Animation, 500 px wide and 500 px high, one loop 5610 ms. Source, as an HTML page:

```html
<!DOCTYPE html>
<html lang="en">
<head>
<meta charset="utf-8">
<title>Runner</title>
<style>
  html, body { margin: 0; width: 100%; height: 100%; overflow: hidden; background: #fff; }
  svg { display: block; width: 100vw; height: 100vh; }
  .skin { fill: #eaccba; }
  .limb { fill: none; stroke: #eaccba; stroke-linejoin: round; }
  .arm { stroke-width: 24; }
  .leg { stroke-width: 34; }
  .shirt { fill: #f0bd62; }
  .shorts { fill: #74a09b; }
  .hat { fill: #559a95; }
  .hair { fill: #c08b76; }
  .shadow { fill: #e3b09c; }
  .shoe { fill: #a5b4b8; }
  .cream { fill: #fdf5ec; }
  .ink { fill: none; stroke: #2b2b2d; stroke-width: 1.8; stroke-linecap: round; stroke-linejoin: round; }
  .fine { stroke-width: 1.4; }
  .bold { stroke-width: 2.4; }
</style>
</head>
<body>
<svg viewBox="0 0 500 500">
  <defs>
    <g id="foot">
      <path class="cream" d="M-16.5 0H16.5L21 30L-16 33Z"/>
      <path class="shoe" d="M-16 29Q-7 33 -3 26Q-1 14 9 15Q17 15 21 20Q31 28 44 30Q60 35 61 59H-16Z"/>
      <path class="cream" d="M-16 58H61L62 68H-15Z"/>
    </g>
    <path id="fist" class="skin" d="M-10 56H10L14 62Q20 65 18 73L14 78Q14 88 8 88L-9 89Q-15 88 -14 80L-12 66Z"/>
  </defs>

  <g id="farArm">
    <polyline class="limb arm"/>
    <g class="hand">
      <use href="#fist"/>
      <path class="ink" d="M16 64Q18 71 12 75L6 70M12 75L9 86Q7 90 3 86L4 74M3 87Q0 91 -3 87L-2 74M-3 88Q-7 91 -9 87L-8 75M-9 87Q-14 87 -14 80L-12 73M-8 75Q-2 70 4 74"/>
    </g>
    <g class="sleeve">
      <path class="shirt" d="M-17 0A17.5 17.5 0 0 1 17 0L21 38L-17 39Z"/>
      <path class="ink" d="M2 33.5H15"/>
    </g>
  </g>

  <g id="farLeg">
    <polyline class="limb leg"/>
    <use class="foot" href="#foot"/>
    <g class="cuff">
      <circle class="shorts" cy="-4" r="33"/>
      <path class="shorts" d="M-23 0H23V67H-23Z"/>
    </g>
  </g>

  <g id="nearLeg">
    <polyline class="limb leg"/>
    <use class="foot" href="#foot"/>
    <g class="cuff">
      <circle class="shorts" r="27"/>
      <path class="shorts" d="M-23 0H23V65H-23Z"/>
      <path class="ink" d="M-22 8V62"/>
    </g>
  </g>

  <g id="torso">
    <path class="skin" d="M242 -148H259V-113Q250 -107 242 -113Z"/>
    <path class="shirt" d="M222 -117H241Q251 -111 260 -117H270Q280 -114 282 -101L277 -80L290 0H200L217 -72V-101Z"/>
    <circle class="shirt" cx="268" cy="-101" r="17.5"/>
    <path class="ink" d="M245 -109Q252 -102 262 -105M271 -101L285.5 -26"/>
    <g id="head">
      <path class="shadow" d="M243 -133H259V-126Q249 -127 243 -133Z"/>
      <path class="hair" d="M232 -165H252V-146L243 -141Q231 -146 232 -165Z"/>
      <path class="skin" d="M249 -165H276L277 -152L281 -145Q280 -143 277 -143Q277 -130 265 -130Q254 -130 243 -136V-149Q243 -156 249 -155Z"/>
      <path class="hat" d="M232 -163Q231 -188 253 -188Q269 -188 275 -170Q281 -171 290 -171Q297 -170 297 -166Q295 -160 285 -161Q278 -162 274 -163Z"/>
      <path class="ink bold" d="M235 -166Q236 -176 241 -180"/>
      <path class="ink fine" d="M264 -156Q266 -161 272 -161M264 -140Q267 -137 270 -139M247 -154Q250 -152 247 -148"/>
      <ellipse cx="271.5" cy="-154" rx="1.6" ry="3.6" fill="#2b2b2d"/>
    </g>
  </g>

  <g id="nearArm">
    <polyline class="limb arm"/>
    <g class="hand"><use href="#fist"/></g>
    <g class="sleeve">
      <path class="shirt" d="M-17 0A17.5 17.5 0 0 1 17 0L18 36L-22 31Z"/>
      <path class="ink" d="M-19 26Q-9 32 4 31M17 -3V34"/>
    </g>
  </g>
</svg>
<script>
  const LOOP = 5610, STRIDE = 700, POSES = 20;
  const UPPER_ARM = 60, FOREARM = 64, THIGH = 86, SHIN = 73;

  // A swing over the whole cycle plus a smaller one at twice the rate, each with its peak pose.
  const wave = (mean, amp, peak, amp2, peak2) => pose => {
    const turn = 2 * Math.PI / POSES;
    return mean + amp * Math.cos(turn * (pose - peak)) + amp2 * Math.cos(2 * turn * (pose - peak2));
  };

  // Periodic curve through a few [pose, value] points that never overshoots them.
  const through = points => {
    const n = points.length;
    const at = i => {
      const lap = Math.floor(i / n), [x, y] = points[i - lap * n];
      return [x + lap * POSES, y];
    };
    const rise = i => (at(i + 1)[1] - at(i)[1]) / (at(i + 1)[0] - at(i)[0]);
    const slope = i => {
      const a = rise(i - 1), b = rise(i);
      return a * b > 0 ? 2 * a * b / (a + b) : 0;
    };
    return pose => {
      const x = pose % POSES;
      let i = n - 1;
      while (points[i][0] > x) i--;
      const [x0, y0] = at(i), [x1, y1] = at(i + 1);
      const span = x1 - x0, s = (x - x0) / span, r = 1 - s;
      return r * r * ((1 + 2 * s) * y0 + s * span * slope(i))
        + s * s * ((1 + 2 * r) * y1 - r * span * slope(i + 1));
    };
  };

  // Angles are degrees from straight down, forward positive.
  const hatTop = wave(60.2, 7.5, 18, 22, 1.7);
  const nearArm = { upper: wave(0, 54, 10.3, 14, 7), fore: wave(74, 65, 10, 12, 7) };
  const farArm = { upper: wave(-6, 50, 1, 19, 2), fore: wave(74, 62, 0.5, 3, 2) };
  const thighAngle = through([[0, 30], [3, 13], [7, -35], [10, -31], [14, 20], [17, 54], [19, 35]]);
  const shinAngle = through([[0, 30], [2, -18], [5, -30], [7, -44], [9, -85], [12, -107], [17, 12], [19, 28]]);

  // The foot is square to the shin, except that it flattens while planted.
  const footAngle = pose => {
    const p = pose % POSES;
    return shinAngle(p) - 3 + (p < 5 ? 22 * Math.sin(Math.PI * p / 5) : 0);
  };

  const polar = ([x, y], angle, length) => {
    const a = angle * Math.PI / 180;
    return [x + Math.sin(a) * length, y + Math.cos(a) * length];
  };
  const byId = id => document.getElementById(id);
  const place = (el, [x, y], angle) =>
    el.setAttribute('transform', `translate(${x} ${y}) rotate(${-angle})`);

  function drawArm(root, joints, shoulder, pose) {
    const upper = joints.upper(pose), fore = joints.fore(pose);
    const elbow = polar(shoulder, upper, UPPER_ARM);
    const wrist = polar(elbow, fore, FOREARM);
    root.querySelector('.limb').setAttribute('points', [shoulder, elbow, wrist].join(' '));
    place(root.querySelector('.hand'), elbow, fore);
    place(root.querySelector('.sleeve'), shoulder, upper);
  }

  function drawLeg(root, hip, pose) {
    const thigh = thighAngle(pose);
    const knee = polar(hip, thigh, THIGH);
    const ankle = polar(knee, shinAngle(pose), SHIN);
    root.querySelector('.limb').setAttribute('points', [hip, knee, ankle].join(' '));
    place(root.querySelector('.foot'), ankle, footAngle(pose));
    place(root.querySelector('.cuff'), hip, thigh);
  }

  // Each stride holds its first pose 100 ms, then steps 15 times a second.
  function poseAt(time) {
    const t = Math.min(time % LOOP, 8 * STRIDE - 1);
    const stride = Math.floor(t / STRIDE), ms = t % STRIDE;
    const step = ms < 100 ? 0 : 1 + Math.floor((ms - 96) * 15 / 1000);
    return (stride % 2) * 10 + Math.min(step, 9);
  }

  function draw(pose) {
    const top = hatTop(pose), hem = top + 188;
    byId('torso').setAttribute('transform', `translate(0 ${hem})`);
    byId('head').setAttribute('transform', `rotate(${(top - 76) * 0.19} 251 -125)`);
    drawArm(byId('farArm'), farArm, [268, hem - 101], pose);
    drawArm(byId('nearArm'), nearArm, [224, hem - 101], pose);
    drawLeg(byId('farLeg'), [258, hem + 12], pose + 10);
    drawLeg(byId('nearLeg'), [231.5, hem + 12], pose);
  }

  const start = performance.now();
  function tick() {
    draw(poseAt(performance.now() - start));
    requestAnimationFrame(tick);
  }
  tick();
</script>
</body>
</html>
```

════════════════════

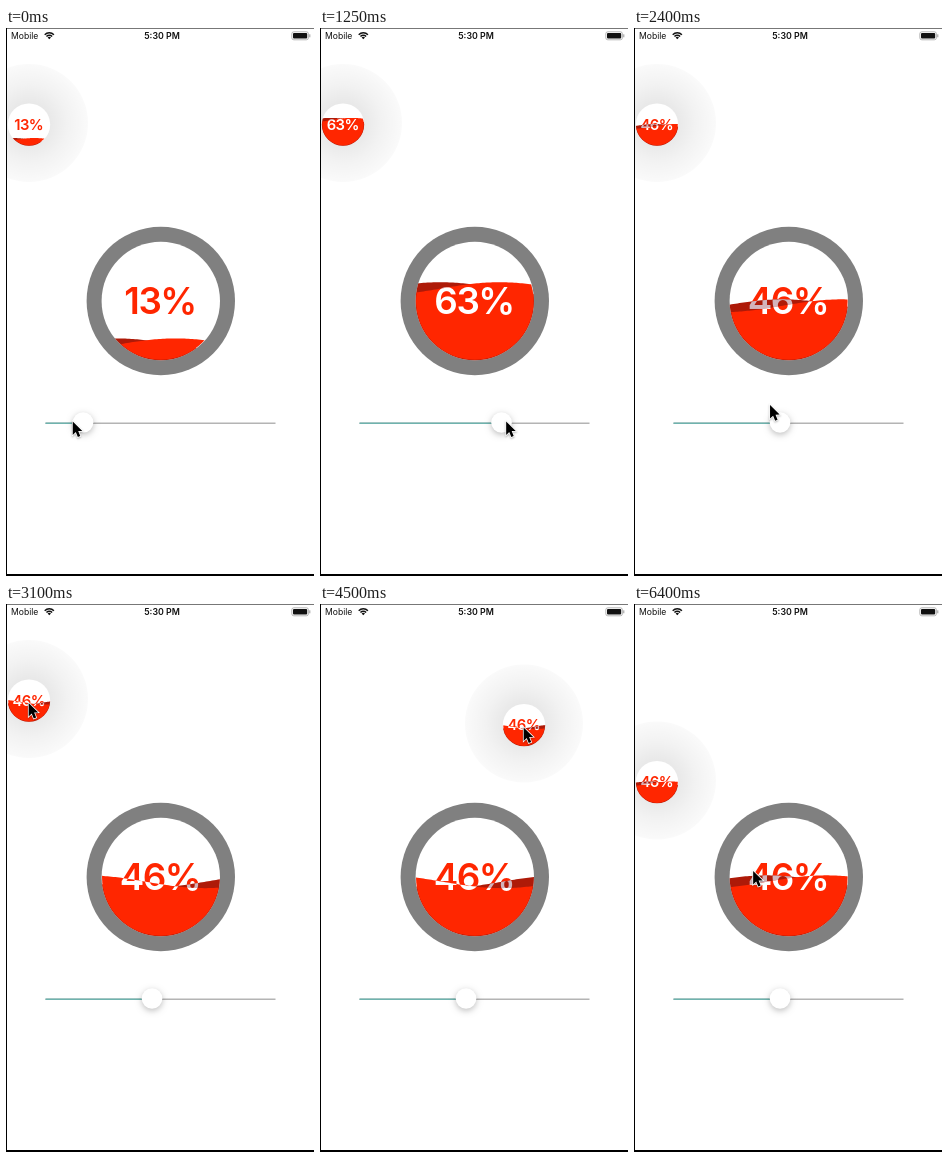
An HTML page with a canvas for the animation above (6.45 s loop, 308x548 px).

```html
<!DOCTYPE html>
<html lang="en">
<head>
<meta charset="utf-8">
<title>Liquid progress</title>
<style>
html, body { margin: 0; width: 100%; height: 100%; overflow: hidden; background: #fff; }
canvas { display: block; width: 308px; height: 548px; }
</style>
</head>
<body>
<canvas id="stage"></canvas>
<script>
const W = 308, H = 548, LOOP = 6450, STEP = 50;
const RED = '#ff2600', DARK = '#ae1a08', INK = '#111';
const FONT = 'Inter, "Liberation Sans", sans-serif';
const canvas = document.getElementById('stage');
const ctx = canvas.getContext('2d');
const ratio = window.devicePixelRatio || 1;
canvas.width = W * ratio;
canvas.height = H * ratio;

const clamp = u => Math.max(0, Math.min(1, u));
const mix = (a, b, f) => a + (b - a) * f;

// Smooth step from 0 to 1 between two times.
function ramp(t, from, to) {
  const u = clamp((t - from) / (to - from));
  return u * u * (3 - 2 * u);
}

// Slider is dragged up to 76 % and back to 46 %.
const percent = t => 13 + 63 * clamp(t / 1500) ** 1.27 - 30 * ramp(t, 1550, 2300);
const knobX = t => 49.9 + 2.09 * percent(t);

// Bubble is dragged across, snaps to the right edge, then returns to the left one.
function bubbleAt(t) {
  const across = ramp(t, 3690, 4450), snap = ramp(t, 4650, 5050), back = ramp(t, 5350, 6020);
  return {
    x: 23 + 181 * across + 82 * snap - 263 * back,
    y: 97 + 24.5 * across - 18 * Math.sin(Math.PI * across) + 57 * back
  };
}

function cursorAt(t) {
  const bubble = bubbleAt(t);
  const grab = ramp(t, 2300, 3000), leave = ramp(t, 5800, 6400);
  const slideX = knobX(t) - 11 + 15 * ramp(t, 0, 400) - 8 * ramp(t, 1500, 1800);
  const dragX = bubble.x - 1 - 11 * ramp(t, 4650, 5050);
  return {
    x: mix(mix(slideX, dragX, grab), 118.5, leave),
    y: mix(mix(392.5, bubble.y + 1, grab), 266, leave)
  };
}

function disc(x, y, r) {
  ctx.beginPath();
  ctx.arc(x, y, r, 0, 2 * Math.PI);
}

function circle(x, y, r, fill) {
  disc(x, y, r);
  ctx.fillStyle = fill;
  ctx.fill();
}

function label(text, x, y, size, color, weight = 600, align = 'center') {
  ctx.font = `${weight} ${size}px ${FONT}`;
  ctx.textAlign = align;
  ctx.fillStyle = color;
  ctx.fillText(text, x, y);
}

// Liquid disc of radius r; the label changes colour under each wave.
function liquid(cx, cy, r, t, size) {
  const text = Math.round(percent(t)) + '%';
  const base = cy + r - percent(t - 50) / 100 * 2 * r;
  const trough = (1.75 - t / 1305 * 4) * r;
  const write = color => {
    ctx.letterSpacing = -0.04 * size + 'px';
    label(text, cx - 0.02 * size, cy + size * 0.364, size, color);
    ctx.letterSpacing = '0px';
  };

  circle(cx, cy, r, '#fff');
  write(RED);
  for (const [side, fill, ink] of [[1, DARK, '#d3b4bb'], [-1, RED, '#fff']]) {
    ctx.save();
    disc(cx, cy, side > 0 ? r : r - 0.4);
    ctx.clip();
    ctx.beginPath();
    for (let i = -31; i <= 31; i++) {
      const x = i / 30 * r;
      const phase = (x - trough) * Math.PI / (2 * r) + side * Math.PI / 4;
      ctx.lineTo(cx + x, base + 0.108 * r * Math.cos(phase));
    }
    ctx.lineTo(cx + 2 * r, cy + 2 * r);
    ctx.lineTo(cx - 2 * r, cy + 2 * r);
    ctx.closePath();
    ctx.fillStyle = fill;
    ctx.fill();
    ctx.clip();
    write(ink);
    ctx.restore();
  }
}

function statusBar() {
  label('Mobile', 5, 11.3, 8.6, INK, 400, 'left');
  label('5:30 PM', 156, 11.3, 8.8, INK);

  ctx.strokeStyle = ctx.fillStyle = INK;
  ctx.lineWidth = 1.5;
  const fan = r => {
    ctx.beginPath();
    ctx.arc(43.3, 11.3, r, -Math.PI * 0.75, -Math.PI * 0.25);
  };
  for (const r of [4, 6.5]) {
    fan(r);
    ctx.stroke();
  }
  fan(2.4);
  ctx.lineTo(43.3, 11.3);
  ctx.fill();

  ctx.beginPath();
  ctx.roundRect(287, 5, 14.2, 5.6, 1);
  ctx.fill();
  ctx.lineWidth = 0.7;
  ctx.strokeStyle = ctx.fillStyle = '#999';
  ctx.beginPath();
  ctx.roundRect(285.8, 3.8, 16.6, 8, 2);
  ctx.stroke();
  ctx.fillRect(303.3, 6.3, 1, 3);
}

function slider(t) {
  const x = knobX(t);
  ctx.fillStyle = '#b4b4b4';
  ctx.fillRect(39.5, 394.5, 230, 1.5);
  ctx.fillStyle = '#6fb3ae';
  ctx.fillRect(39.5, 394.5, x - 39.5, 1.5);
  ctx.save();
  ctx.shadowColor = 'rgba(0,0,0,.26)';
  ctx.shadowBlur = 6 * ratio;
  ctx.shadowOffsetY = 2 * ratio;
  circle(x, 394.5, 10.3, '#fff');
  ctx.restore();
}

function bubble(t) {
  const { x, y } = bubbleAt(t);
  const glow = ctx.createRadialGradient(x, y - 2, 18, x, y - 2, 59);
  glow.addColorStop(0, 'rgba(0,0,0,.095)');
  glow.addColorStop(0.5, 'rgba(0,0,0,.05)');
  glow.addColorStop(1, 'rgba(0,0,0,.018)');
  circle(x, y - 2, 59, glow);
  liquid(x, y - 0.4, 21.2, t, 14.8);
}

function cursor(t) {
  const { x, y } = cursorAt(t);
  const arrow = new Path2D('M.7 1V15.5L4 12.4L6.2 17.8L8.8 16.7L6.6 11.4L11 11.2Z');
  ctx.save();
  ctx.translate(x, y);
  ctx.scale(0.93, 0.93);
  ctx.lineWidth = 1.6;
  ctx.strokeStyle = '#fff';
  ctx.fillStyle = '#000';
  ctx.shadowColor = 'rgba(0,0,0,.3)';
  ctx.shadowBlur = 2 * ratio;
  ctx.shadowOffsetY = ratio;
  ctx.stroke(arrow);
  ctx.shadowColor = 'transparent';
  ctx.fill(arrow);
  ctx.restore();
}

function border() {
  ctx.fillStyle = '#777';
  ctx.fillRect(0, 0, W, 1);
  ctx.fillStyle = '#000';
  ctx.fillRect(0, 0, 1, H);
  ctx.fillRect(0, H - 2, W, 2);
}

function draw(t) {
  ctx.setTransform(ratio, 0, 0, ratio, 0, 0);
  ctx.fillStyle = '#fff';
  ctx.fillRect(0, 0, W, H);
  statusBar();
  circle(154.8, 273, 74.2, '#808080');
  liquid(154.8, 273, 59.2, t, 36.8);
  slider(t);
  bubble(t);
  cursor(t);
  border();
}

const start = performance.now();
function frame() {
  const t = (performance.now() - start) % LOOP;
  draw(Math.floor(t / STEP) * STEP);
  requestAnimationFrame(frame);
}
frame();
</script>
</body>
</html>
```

════════════════════

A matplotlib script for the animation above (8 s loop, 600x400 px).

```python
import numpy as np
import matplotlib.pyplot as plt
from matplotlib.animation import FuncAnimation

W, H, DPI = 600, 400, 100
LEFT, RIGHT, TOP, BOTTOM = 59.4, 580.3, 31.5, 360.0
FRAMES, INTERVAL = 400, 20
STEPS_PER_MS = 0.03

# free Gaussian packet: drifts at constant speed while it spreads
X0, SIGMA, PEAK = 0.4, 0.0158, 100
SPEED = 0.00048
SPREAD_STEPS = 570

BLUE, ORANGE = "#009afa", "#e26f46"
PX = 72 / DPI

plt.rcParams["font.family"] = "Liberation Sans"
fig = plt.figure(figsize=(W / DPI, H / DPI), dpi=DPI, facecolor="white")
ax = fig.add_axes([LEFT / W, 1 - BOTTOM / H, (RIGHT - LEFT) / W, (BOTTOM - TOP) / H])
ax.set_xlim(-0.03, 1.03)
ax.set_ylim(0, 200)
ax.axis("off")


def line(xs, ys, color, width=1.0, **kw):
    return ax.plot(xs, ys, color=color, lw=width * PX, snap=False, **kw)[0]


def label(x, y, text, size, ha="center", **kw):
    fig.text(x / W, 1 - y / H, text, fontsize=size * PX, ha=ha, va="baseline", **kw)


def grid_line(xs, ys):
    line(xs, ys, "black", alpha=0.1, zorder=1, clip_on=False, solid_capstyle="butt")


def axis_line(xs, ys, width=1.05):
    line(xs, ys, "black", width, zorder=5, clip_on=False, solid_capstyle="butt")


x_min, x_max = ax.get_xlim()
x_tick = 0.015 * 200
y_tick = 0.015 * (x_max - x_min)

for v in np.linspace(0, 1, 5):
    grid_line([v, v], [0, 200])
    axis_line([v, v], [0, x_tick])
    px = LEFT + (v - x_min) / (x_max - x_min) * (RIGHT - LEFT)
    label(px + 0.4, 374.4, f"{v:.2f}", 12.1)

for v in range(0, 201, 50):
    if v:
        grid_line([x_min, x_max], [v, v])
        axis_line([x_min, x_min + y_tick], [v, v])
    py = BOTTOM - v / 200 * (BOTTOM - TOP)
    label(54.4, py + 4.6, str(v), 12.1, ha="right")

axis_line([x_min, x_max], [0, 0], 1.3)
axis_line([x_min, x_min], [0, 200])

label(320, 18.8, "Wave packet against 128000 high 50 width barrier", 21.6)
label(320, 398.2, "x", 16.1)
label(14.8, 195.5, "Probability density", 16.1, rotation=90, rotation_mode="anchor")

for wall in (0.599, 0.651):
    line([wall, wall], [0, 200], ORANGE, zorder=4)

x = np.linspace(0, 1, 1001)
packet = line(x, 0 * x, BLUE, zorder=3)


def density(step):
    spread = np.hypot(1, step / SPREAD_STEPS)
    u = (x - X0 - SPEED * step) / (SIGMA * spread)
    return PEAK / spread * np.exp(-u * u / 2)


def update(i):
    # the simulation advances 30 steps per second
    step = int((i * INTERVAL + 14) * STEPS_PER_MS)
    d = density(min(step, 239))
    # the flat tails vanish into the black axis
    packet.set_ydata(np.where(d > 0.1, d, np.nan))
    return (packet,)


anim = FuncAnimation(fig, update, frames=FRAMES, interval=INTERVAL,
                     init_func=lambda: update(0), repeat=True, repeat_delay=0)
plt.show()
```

════════════════════

» WHAT TO PRODUCE
All that is required is the number of lines in the data above that contain the word "fillRect".

» TASK ANSWER
7